We conducted six Randomized Controlled Trials (RCTs) across five countries to answer this question. The types of information on incumbent behavior provided to voters include legislative performance (Benin), municipal spending irregularities (Brazil), quality of public services (Burkina Faso), municipal government malfeasance (Mexico), candidate quality via debates (Uganda 1), and budget irregularities (Uganda 2). A planned seventh study on incumbent criminality in India did not take place due to implementation challenges.
Brief 55: Candidate Participation in Electoral Debates--An Experimental Encouragement Design in Liberia
The partner NGO organized 129 standardized debates to elicit the policy promises of candidates for the House. The platforms were then rebroadcast by community radio stations. The debates were held across all 73 districts from mid-August to mid-September prior to the October 2017 elections for the House of Representatives. In order to induce variation in debate participation, the authors randomly varied the intensity of the invitations to all candidates in each district.
The study was conducted in 26 municipalities in the states of Guanajuato, México, San Luis Potosí, and Querétaro. The municipalities and states were chosen based on holding municipal elections in 2015, municipalities receiving ASF audit results in 2015, security and logistical considerations, and ensuring that incumbents from different parties were proportionately represented within these states.

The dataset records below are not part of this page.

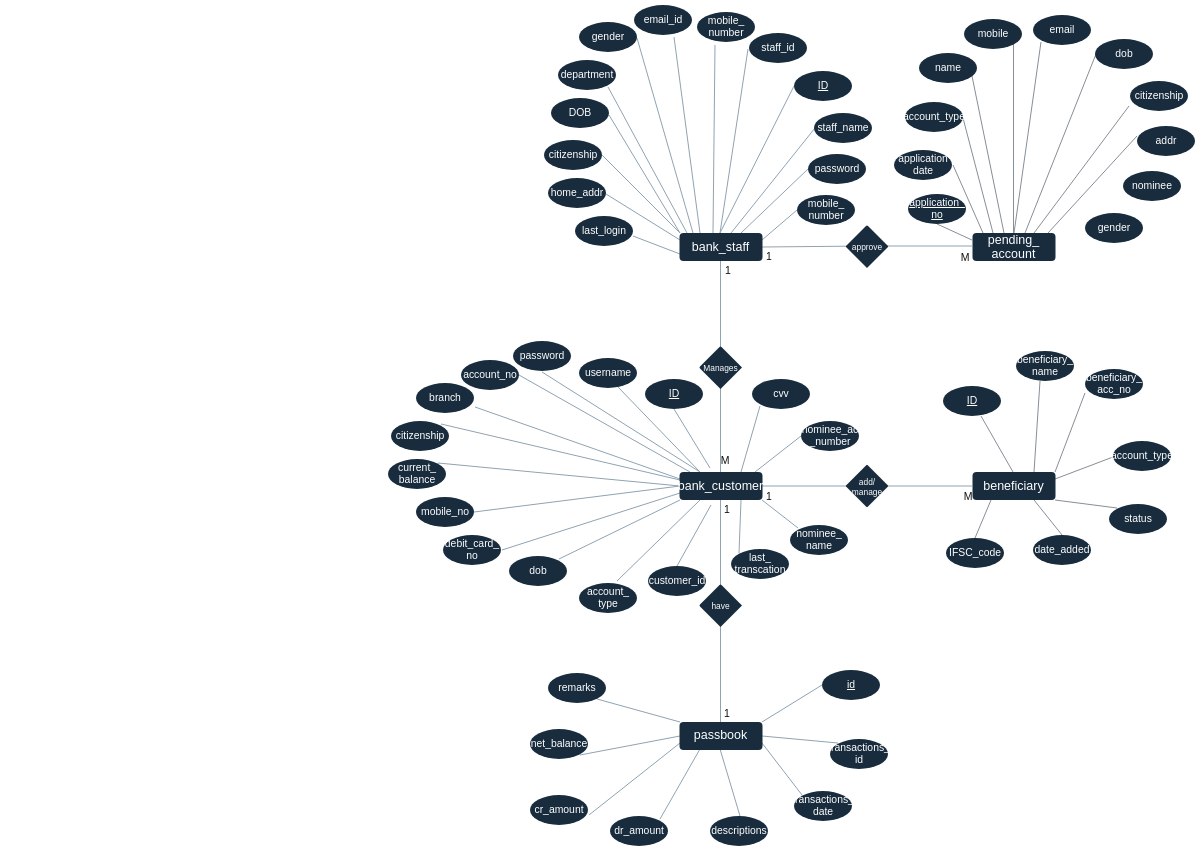
<!DOCTYPE html>
<html lang="en">
<head>
<meta charset="utf-8">
<title>Bank ER diagram</title>
<style>
:root { --node: #182c3d; --node-text: #fff; --paper: #fff; --line: #8fa3b2; --line-grey: #868f97; --ink: #111; }
* { box-sizing: border-box; }
html, body { margin: 0; background: var(--paper); }
.diagram { position: relative; width: 1200px; height: 851px; overflow: hidden; background: var(--paper); font-family: "Liberation Sans", Arial, sans-serif; }
.connectors { position: absolute; inset: 0; fill: none; stroke: var(--line); stroke-width: 1; }
.connectors .grey { stroke: var(--line-grey); }
.entity, .attribute, .relation, .cardinality {
  position: absolute; left: var(--x); top: var(--y); transform: translate(-50%, -50%);
  display: flex; align-items: center; justify-content: center; text-align: center; white-space: nowrap; color: var(--node-text);
}
.entity, .attribute, .relation { background: var(--node); }
.entity { width: 83px; height: 28px; border-radius: 4px; font-size: 12.5px; line-height: 14.5px; }
.attribute { width: 58px; height: 30px; border-radius: 50%; font-size: 10.4px; line-height: 12px; }
.relation { width: 43px; height: 43px; clip-path: polygon(50% 0, 100% 50%, 50% 100%, 0 50%); font-size: 8.4px; line-height: 10px; }
.cardinality { color: var(--ink); font-size: 10.5px; line-height: 12px; }
.key { text-decoration: underline; }
</style>
</head>
<body>
<main class="diagram">
<svg class="connectors" width="1200" height="851" viewBox="0 0 1200 851" aria-hidden="true">
  <g id="relation-lines">
    <path d="M762 247L867 246H972M720.5 261V472M762 486H972M720.5 500V722"/>
  </g>
  <g id="bank-staff-lines">
    <path d="M637 38L693 233M674 37L700 233M715 45L713 233M748 49L720 233M794 86L720 233M815 128L731 233M808 169L741 233M797 210L762 240M608 87L687 233M609 115L680 233M602 155L680 233M606 194L680 240M633 236L680 254"/>
  </g>
  <g id="pending-account-lines" class="grey">
    <path d="M972 76L1004 233M1013.5 44V233M1041 42L1014 233M1096 54L1025 233M1129 106L1034 233M1137 136L1048 233M963 118L993 233M953 165L983 233M937 224L972 240"/>
  </g>
  <g id="bank-customer-lines">
    <path d="M542 372L700 472M519 375L690 472M618 387L700 472M674 409L710 468M475 407L680 479M441 424L680 480M438 463L680 486M474 512L680 486M502 550L680 493M559 559L680 500M617 581L700 500M677 566L711 505M741 500L739 553M762 500L798 528M801 436L755 472M760 406L741 472"/>
  </g>
  <g id="beneficiary-lines" class="grey">
    <path d="M981 416L1013 472M1040 381L1034 472M1085 393L1055 472M1113 457L1055 479M1117 508L1055 500M1062 535L1034 500M975 538L991 500"/>
  </g>
  <g id="passbook-lines">
    <path d="M597 699L680 722M580 755L680 736M589 815L680 743M660 819L700 749M740 816L720 749M802 795L762 743M838 743L762 736M822 685L762 722"/>
  </g>
</svg>

<section aria-label="bank_staff">
  <div class="attribute" style="--x:608px;--y:37px">gender</div>
  <div class="attribute" style="--x:663px;--y:20px">email_id</div>
  <div class="attribute" style="--x:726px;--y:27px">mobile_<br>number</div>
  <div class="attribute" style="--x:778px;--y:48px">staff_id</div>
  <div class="attribute" style="--x:823px;--y:86px"><span class="key">ID</span></div>
  <div class="attribute" style="--x:843px;--y:128px">staff_name</div>
  <div class="attribute" style="--x:837px;--y:169px">password</div>
  <div class="attribute" style="--x:826px;--y:210px">mobile_<br>number</div>
  <div class="attribute" style="--x:587px;--y:75px">department</div>
  <div class="attribute" style="--x:580px;--y:113px">DOB</div>
  <div class="attribute" style="--x:573px;--y:155px">citizenship</div>
  <div class="attribute" style="--x:577px;--y:193px">home_addr</div>
  <div class="attribute" style="--x:604px;--y:231px">last_login</div>
  <div class="entity" style="--x:720.5px;--y:247px">bank_staff</div>
</section>

<section aria-label="pending_account">
  <div class="attribute" style="--x:948px;--y:68px">name</div>
  <div class="attribute" style="--x:993px;--y:34px">mobile</div>
  <div class="attribute" style="--x:1062px;--y:30px">email</div>
  <div class="attribute" style="--x:1124px;--y:54px">dob</div>
  <div class="attribute" style="--x:1159px;--y:96px">citizenship</div>
  <div class="attribute" style="--x:1166px;--y:141px">addr</div>
  <div class="attribute" style="--x:1152px;--y:186px">nominee</div>
  <div class="attribute" style="--x:1114px;--y:228px">gender</div>
  <div class="attribute" style="--x:934px;--y:117px">account_type</div>
  <div class="attribute" style="--x:923px;--y:165px">application<br>date</div>
  <div class="attribute" style="--x:937px;--y:209px"><span class="key">application_<br>no</span></div>
  <div class="entity" style="--x:1013.5px;--y:247px">pending_<br>account</div>
</section>

<section aria-label="bank_customer">
  <div class="attribute" style="--x:542px;--y:356px">password</div>
  <div class="attribute" style="--x:490px;--y:375px">account_no</div>
  <div class="attribute" style="--x:608px;--y:373px">username</div>
  <div class="attribute" style="--x:674px;--y:394px"><span class="key">ID</span></div>
  <div class="attribute" style="--x:781px;--y:394px">cvv</div>
  <div class="attribute" style="--x:830px;--y:436px">nominee_ac<br>_number</div>
  <div class="attribute" style="--x:445px;--y:398px">branch</div>
  <div class="attribute" style="--x:420px;--y:436px">citizenship</div>
  <div class="attribute" style="--x:417px;--y:474px">current_<br>balance</div>
  <div class="attribute" style="--x:445px;--y:512px">mobile_no</div>
  <div class="attribute" style="--x:472px;--y:550px">debit_card_<br>no</div>
  <div class="attribute" style="--x:538px;--y:571px">dob</div>
  <div class="attribute" style="--x:608px;--y:598px">account_<br>type</div>
  <div class="attribute" style="--x:677px;--y:581px">customer_id</div>
  <div class="attribute" style="--x:760px;--y:564px">last_<br>transcation</div>
  <div class="attribute" style="--x:819px;--y:540px">nominee_<br>name</div>
  <div class="entity" style="--x:720.5px;--y:486px">bank_customer</div>
</section>

<section aria-label="beneficiary">
  <div class="attribute" style="--x:972px;--y:401px"><span class="key">ID</span></div>
  <div class="attribute" style="--x:1045px;--y:366px">beneficiary_<br>name</div>
  <div class="attribute" style="--x:1114px;--y:384px">beneficiary_<br>acc_no</div>
  <div class="attribute" style="--x:1142px;--y:456px">account_type</div>
  <div class="attribute" style="--x:1138px;--y:519px">status</div>
  <div class="attribute" style="--x:1062px;--y:550px">date_added</div>
  <div class="attribute" style="--x:975px;--y:553px">IFSC_code</div>
  <div class="entity" style="--x:1013.5px;--y:486px">beneficiary</div>
</section>

<section aria-label="passbook">
  <div class="attribute" style="--x:577px;--y:688px">remarks</div>
  <div class="attribute" style="--x:559px;--y:744px">net_balance</div>
  <div class="attribute" style="--x:559px;--y:810px">cr_amount</div>
  <div class="attribute" style="--x:639px;--y:831px">dr_amount</div>
  <div class="attribute" style="--x:739px;--y:831px">descriptions</div>
  <div class="attribute" style="--x:823px;--y:806px">transactions_<br>date</div>
  <div class="attribute" style="--x:859px;--y:754px">transactions_<br>id</div>
  <div class="attribute" style="--x:851px;--y:685px"><span class="key">id</span></div>
  <div class="entity" style="--x:720.5px;--y:735.5px">passbook</div>
</section>

<section aria-label="Relationships">
  <div class="relation" style="--x:867px;--y:246.5px">approve</div>
  <div class="relation" style="--x:720.5px;--y:367.5px">Manages</div>
  <div class="relation" style="--x:867px;--y:486px">add/<br>manage</div>
  <div class="relation" style="--x:720.5px;--y:605.5px">have</div>
  <span class="cardinality" style="--x:769px;--y:256px">1</span>
  <span class="cardinality" style="--x:965px;--y:257px">M</span>
  <span class="cardinality" style="--x:728px;--y:270px">1</span>
  <span class="cardinality" style="--x:725px;--y:460px">M</span>
  <span class="cardinality" style="--x:769px;--y:496px">1</span>
  <span class="cardinality" style="--x:968px;--y:496px">M</span>
  <span class="cardinality" style="--x:727px;--y:509px">1</span>
  <span class="cardinality" style="--x:727px;--y:713px">1</span>
</section>
</main>
</body>
</html>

The researchers embedded their experiments in large-scale, nationally representative surveys and randomly varied the information received by the respondents regarding the assessments and the identity of the election observers. Since Tunisia had election observers from a wide range of organizations, the researchers were able to realistically vary the identity of the election observer across the treatment groups by changing information regarding their organizational affiliation.
Information about candidates was provided in video recordings in which candidates answered questions about policy preferences, qualifications for office, personal characteristics, and relevant experiences. The videos were edited to give the appearance of a debate in which all candidates answered one question in turn before moving on to the next question.

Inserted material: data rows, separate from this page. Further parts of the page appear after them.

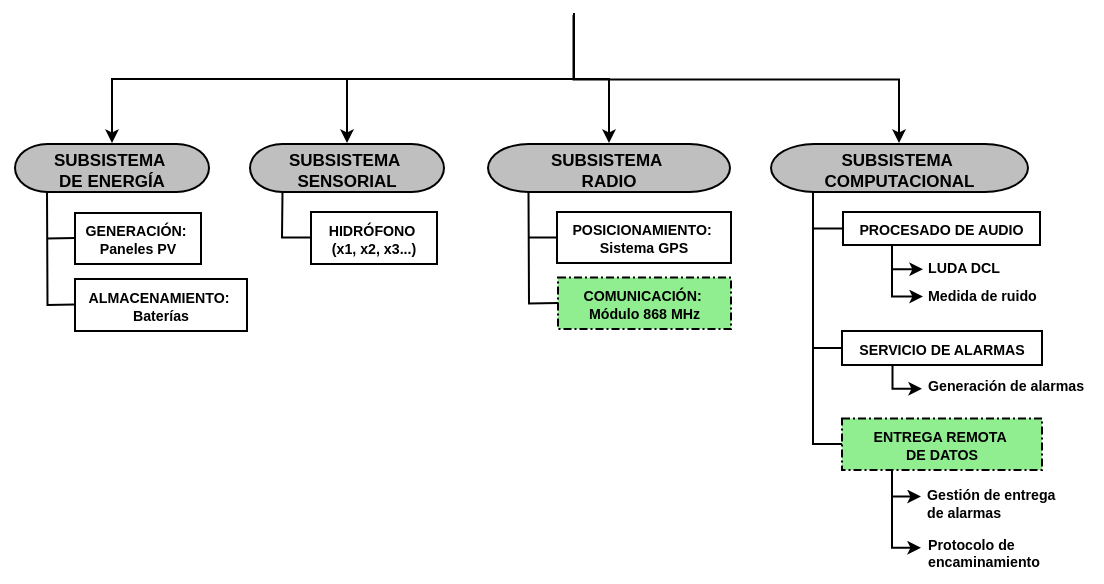
<!DOCTYPE html>
<html lang="es">
<head>
<meta charset="utf-8">
<title>Diagrama de subsistemas</title>
<style>
:root {
  --paper: #fff;
  --ink: #000;
  --group: #bfbfbf;
  --highlight: #90ee90;
}
* { box-sizing: border-box; margin: 0; padding: 0; }
body { background: var(--paper); overflow: hidden; }
.diagram {
  position: relative;
  width: 1104px;
  height: 584px;
  overflow: hidden;
  color: var(--ink);
  font: bold 14.2px/18px "Liberation Sans", Arial, sans-serif;
  white-space: nowrap;
}
.connectors { position: absolute; left: 0; top: 0; }
.connectors .line { fill: none; stroke: var(--ink); stroke-width: 2; }
.connectors .arrow { marker-end: url(#arrowhead); }
.connectors .dashed {
  fill: var(--highlight);
  stroke: var(--ink);
  stroke-width: 2;
  stroke-dasharray: 8 3 2 3;
}
.subsystem, .node {
  position: absolute;
  display: flex;
  align-items: center;
  justify-content: center;
  text-align: center;
  border: 2px solid var(--ink);
}
.subsystem {
  top: 143px;
  height: 50px;
  padding-top: 5px;
  background: var(--group);
  border-radius: 17% / 50%;
  font-size: 17px;
  line-height: 21px;
}
.node { padding-top: 3px; background: var(--paper); }
.node.highlighted { background: none; border-color: transparent; }
.leaf { position: absolute; left: 928px; }

.energy { left: 14px; width: 196px; }
.sensing { left: 249px; width: 196px; }
.radio { left: 487px; width: 244px; }
.computing { left: 770px; width: 259px; }

.generation { left: 74px; top: 212px; width: 128px; height: 53px; }
.storage { left: 74px; top: 278px; width: 174px; height: 54px; }
.hydrophone { left: 310px; top: 211px; width: 128px; height: 54px; }
.positioning { left: 556px; top: 211px; width: 176px; height: 53px; }
.communication { left: 557px; top: 277px; width: 175px; height: 53px; }
.audio { left: 842px; top: 211px; width: 199px; height: 35px; }
.alarms { left: 841px; top: 330px; width: 202px; height: 36px; }
.delivery { left: 841px; top: 418px; width: 202px; height: 53px; }

.detector { top: 259px; }
.noise { top: 287px; }
.alarm-generation { top: 377px; }
.alarm-delivery { left: 927px; top: 486px; }
.routing { top: 537px; line-height: 17px; }
</style>
</head>
<body>
<main class="diagram">
  <svg class="connectors" width="1104" height="584" viewBox="0 0 1104 584" aria-hidden="true">
    <defs>
      <marker id="arrowhead" markerUnits="userSpaceOnUse" markerWidth="14" markerHeight="14" refX="4" refY="7" orient="auto">
        <path d="M14 7L0 0L3.5 7L0 14Z"/>
      </marker>
    </defs>
    <g class="line">
      <path class="arrow" d="M574 13V79H112V133"/>
      <path class="arrow" d="M347 79V133"/>
      <path class="arrow" d="M574 79H609V133"/>
      <path class="arrow" d="M573.5 15V79.5H899V133"/>

      <path d="M47 192L47.5 305L75 304.5M47 238.5L75 238"/>
      <path d="M282.5 192L282 237.5H311"/>
      <path d="M528.5 192L529 303.5L558 303M529 237.5H557"/>
      <path d="M813 192V444H842M813 228.5H843M813 348H842"/>

      <path class="arrow" d="M892 245V269.2H913"/>
      <path class="arrow" d="M892 245V296.5H913"/>
      <path class="arrow" d="M892.5 365V388.7H912"/>
      <path class="arrow" d="M892 470V496.5H911"/>
      <path class="arrow" d="M892 470V547.7H911"/>
    </g>
    <rect class="dashed" x="558" y="277.5" width="173" height="51.5"/>
    <rect class="dashed" x="842" y="418.5" width="200" height="51.5"/>
  </svg>

  <h2 class="subsystem energy">SUBSISTEMA&nbsp;<br>DE ENERGÍA</h2>
  <p class="node generation">GENERACIÓN:&nbsp;<br>Paneles PV</p>
  <p class="node storage">ALMACENAMIENTO:&nbsp;<br>Baterías</p>

  <h2 class="subsystem sensing">SUBSISTEMA&nbsp;<br>SENSORIAL</h2>
  <p class="node hydrophone">HIDRÓFONO&nbsp;<br>(x1, x2, x3...)</p>

  <h2 class="subsystem radio">SUBSISTEMA&nbsp;<br>RADIO</h2>
  <p class="node positioning">POSICIONAMIENTO:&nbsp;<br>Sistema GPS</p>
  <p class="node highlighted communication">COMUNICACIÓN:&nbsp;<br>Módulo 868 MHz</p>

  <h2 class="subsystem computing">SUBSISTEMA&nbsp;<br>COMPUTACIONAL</h2>
  <p class="node audio">PROCESADO DE AUDIO</p>
  <p class="leaf detector">LUDA DCL</p>
  <p class="leaf noise">Medida de ruido</p>
  <p class="node alarms">SERVICIO DE ALARMAS</p>
  <p class="leaf alarm-generation">Generación de alarmas</p>
  <p class="node highlighted delivery">ENTREGA REMOTA&nbsp;<br>DE DATOS</p>
  <p class="leaf alarm-delivery">Gestión de entrega<br>de alarmas</p>
  <p class="leaf routing">Protocolo de<br>encaminamiento</p>
</main>
</body>
</html>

The authors implement a field experiment to test whether politician performance information distributed to Ugandan citizens early in the electoral term improves their local politicians’ subsequent performance. The study takes place in 20 districts with around 400 local government politicians. The intensive dissemination intervention (“treatment condition”) involved distributing scorecard information – along with a range of general civic education information – directly to citizens at community-wide meetings.